Boston won. The post-game ceremonies started. This was important stuff, so I made Ruby pay attention. We watched them award the Conn Smythe to Thomas, and she noted the maple leaf adorning it. Then they carried out the Stanley Cup and called Zdeno Chara over. The moment came, and he hoisted it over his head in pure triumphant joy:
As he held it aloft I leaned over and whispered into Ruby’s ear:
Do you see that, Ruby? See how happy he is? That’s winning. He won and he’s happy. Winning is important. And I want you to be a winner.
He worked hard and tried hard and he didn’t cheat, and he won, and it feels good. Don’t forget that, Ruby. Winning feels good and I want you to win.
We’re not supposed to say stuff like that to our kids. We’re supposed to tell them that it’s important to try, to have fun, to participate and play and that winning doesn’t matter. And mostly, that’s what I say because mostly, that’s right — because most of the time most of us can’t win, so it’s an important life skill to learn how to enjoy the game.
But take a look at Chara’s face up there. I can probably say without a doubt that right there — that moment when he as captain hoisted his team’s trophy — that moment is probably the single best moment of his entire life.

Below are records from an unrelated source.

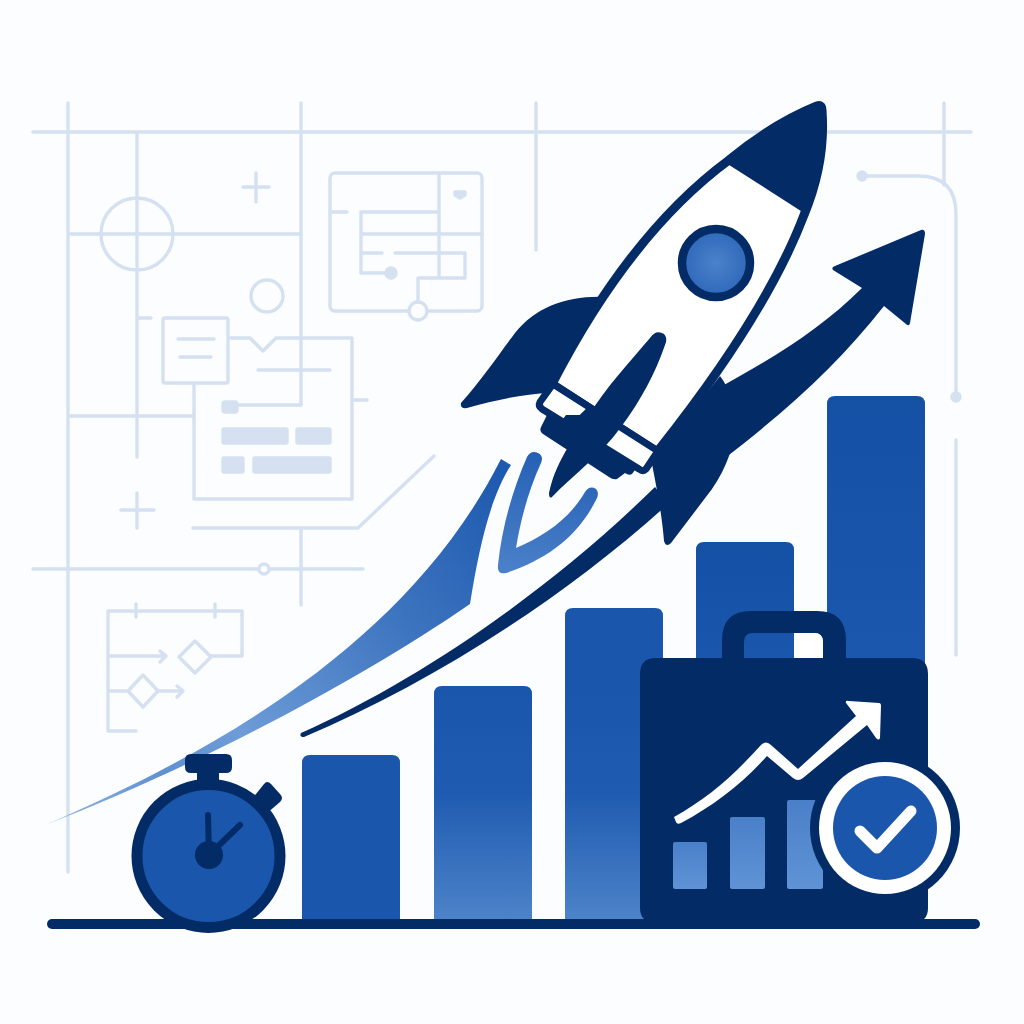
<!DOCTYPE html>
<html lang="en">
<head>
<meta charset="utf-8">
<title>Growth launch illustration</title>
<style>
:root{--paper:#fcfdff;--white:#ffffff;--navy:#032b66;--blue:#1a56ac;--sky:#4a80c8;--plan:#d5e1f1}
html,body{margin:0;width:1024px;height:1024px;overflow:hidden;background:var(--paper)}
svg{display:block}
.blueprint{fill:none;stroke:var(--plan);stroke-width:3.4;stroke-linecap:round;stroke-linejoin:round}
.blueprint .solid{fill:var(--plan)}
.blueprint .sheet{fill:var(--paper)}
.navy{fill:var(--navy)}
.blue{fill:var(--blue)}
.white{fill:var(--white)}
.line{fill:none;stroke-linecap:round;stroke-linejoin:round}
.s-navy{stroke:var(--navy)}
.s-white{stroke:var(--white)}
</style>
</head>
<body>
<svg width="1024" height="1024" viewBox="0 0 1024 1024" role="img" aria-label="Rocket rising over a bar chart with a stopwatch and a briefcase">
<defs>
<linearGradient id="trail-fill" gradientUnits="userSpaceOnUse" x1="500" y1="470" x2="60" y2="825">
<stop offset="0" stop-color="#1d59af"/><stop offset=".3" stop-color="#3d74bf"/><stop offset=".65" stop-color="#6d9cd7"/><stop offset=".8" stop-color="#5f90d0"/><stop offset="1" stop-color="#8db4e3"/>
</linearGradient>
<linearGradient id="bar-fill" gradientUnits="userSpaceOnUse" x1="0" y1="690" x2="0" y2="920">
<stop offset="0" stop-color="#1a56ac"/><stop offset=".45" stop-color="#1f5bb0"/><stop offset="1" stop-color="#4d83c9"/>
</linearGradient>
<linearGradient id="tall-fill" x1="0" y1="0" x2="0" y2="1">
<stop offset="0" stop-color="#1450a4"/><stop offset="1" stop-color="#1c58ae"/>
</linearGradient>
<linearGradient id="flame-fill" gradientUnits="userSpaceOnUse" x1="535" y1="455" x2="515" y2="570">
<stop offset="0" stop-color="#2661b5"/><stop offset="1" stop-color="#4a80c8"/>
</linearGradient>
<linearGradient id="mini-fill" x1="0" y1="0" x2="0" y2="1">
<stop offset="0" stop-color="#4a80c8"/><stop offset="1" stop-color="#5f93d6"/>
</linearGradient>
<radialGradient id="porthole-fill">
<stop offset="0" stop-color="#4b82cb"/><stop offset="1" stop-color="#2e68b9"/>
</radialGradient>
</defs>

<rect width="1024" height="1024" fill="var(--paper)"/>

<g id="blueprint" class="blueprint">
<g id="grid-lines">
<path d="M33 132H971M68 103V872M137 132V457M301 103V405M301 529V605M536 103V250M944 103V185M68 234H301M68 416H193M137 318H151M352 400H367M956 440V655"/>
<path d="M33 569H363M193 528H358L434 456"/>
<circle class="sheet" cx="264" cy="569" r="5"/>
<circle cx="137" cy="234" r="36"/>
<circle cx="267" cy="296" r="16"/>
<path d="M243 187H269M256 173V202M121 510H154M137 493V528"/>
</g>
<g id="corner-route">
<path d="M862 176H918Q956 176 956 214V397"/>
<circle class="solid" cx="862" cy="176" r="4"/><circle class="solid" cx="956" cy="397" r="4"/>
</g>
<g id="floor-plan">
<rect x="330" y="173" width="152" height="138" rx="5"/>
<path d="M439 173V278M330 212H347M439 212H361V273H391M361 234H482M361 253H382M395 253H465V278H418V302"/>
<circle class="solid" cx="391" cy="273" r="5"/>
<circle class="sheet" cx="418" cy="311" r="9"/>
<path class="solid" d="M455 192H465V195L460 198L455 195Z"/>
</g>
<g id="document-card">
<path d="M228 338H250L263 351L276 338H352V499H194V383"/>
<rect class="sheet" x="163" y="318" width="65" height="65" rx="2"/>
<path d="M178 339H214M180 357H211M258 370H330M236 405H301"/>
<rect class="solid" x="223" y="402" width="14" height="10" rx="2"/>
<rect class="solid" x="223" y="429" width="64" height="14" rx="1"/>
<rect class="solid" x="297" y="429" width="33" height="14" rx="1"/>
<rect class="solid" x="223" y="458" width="20" height="14" rx="1"/>
<rect class="solid" x="254" y="458" width="76" height="14" rx="1"/>
</g>
<g id="flow-chart">
<path d="M136 731H108V611H242V656H211M136 604V617M215 604V617M108 656H164M160 651L166 656L160 662M108 691H128M158 691H181M177 686L183 691L177 697"/>
<path d="M195 641L211 657L195 673L179 657ZM143 675L158 691L143 707L128 691Z"/>
</g>
</g>

<g id="rocket-trail">
<path fill="url(#trail-fill)" d="M45 825C220 750 410 640 501 459L511 465C490 498 479 548 470 604C360 680 200 765 45 825Z"/>
</g>

<g id="bar-chart">
<path fill="url(#bar-fill)" d="M302 922V763Q302 755 310 755H392Q400 755 400 763V922Z" style="fill:var(--blue)"/>
<path fill="url(#bar-fill)" d="M434 922V694Q434 686 442 686H524Q532 686 532 694V922Z"/>
<path fill="url(#bar-fill)" d="M565 922V616Q565 608 573 608H655Q663 608 663 616V922Z"/>
<path fill="url(#tall-fill)" d="M696 700V550Q696 542 704 542H786Q794 542 794 550V700Z"/>
<path fill="url(#tall-fill)" d="M827 700V404Q827 396 835 396H917Q925 396 925 404V700Z"/>
</g>

<g id="growth-arrow" class="navy">
<path d="M301 733C420 680 550 590 655 487L668 504C560 602 425 686 304 737Q299 737 301 733Z"/>
<path d="M715 390C770 360 820 330 862 288L833 270Q831 267 835 266L921 230Q925 229 925 234L910 323Q909 327 906 324L884 306C840 362 790 408 725 458Z"/>
</g>

<g id="exhaust" fill="url(#flame-fill)">
<path d="M527 457Q531 450 538 453Q544 456 541 463C529 489 521 518 516 548C545 536 570 518 585 492Q590 485 596 489Q600 493 596 500C577 538 545 560 506 573Q497 575 498 565C502 526 513 489 527 457Z"/>
</g>

<g id="rocket">
<path id="left-fin" class="navy" d="M608 297C568 295 537 306 515 333C499 354 483 378 461 403Q460 409 467 408C496 400 522 394 551 393Z"/>
<path id="right-fin" class="navy" d="M720 376C729 388 734 402 735 420C735 445 727 467 712 489L671 543Q666 548 664 541C662 515 657 490 652 464L660 452Z"/>
<path id="hull" class="white s-navy" stroke-width="9" stroke-linejoin="round" d="M552 384C601 289 660 211 729 160C757 137 787 118 817 106Q822 104 822 111C825 151 816 186 804 215C777 286 727 364 657 452Z"/>
<path id="nose" class="navy" d="M726 163C753 136 784 115 816 102Q825 100 826 109C827 148 820 182 804 213Z"/>
<circle cx="716" cy="263" r="34" fill="url(#porthole-fill)" stroke="var(--navy)" stroke-width="8.5"/>
<path id="nozzle" class="navy" d="M547 415L640 463L632 474Q629 476 625 473L617 479Q613 480 609 477L543 434Q539 431 541 427Z"/>
<path id="collar" class="white s-navy" stroke-width="7" stroke-linejoin="round" d="M553 384L658 451L646 469Q643 472 639 469L542 409Q538 406 540 402Z"/>
<path id="center-fin" class="navy" d="M650 338Q656 329 664 334Q668 338 665 345C655 374 641 400 621 427C600 456 574 474 552 497Q549 499 549 493C553 474 560 461 568 447L551 435L566 415H589C607 386 628 364 650 338Z"/>
<path class="navy" d="M589 406L612 421L601 451L564 430Z"/>
</g>

<rect id="ground" class="navy" x="47" y="919" width="933" height="10" rx="5"/>

<g id="stopwatch">
<path class="navy" d="M191 754H226Q232 754 232 760V767Q232 773 226 773H219V790H197V773H191Q185 773 185 767V760Q185 754 191 754Z"/>
<path class="navy" d="M252 799L264 784Q267 780 271 784L280 794Q284 798 280 802L266 814Z"/>
<circle class="blue s-navy" cx="208.500" cy="856" r="71.500" stroke-width="11"/>
<circle class="navy" cx="209" cy="855" r="14"/>
<path class="line s-navy" stroke-width="6" d="M209 855L208 815M209 855L240 825"/>
</g>

<g id="briefcase">
<path class="navy" d="M722 665V640Q722 611 751 611H817Q846 611 846 640V665H823V642Q823 633 814 633H753Q744 633 744 642V665Z"/>
<path class="white" d="M794 633H814Q823 633 823 642V658H794Z"/>
<path class="navy" d="M656 658H912Q928 658 928 674V908Q928 922 914 922H654Q640 922 640 908V674Q640 658 656 658Z"/>
<g fill="url(#mini-fill)">
<rect x="673" y="842" width="34" height="47" rx="2"/>
<rect x="730" y="817" width="35" height="72" rx="2"/>
<rect x="787" y="800" width="36" height="89" rx="2"/>
</g>
<path class="white" d="M674 817C708 798 733 776 761 745Q766 740 771 745L798 769L856 716L846 703Q845 700 849 701L879 703Q881 703 881 706L880 738Q879 741 876 738L867 725L803 778Q798 782 793 778L767 756C742 784 713 806 681 823Q677 825 676 822Z"/>
</g>

<g id="check-badge">
<circle class="navy" cx="885" cy="828" r="75"/>
<circle class="white" cx="885" cy="828" r="66"/>
<circle class="blue" cx="885" cy="828" r="52"/>
<path class="line s-white" stroke-width="11" d="M860 831L877 848L911 811"/>
</g>
</svg>
</body>
</html>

Sure, playing feels good. And playing well feels even better. But winning feels the best.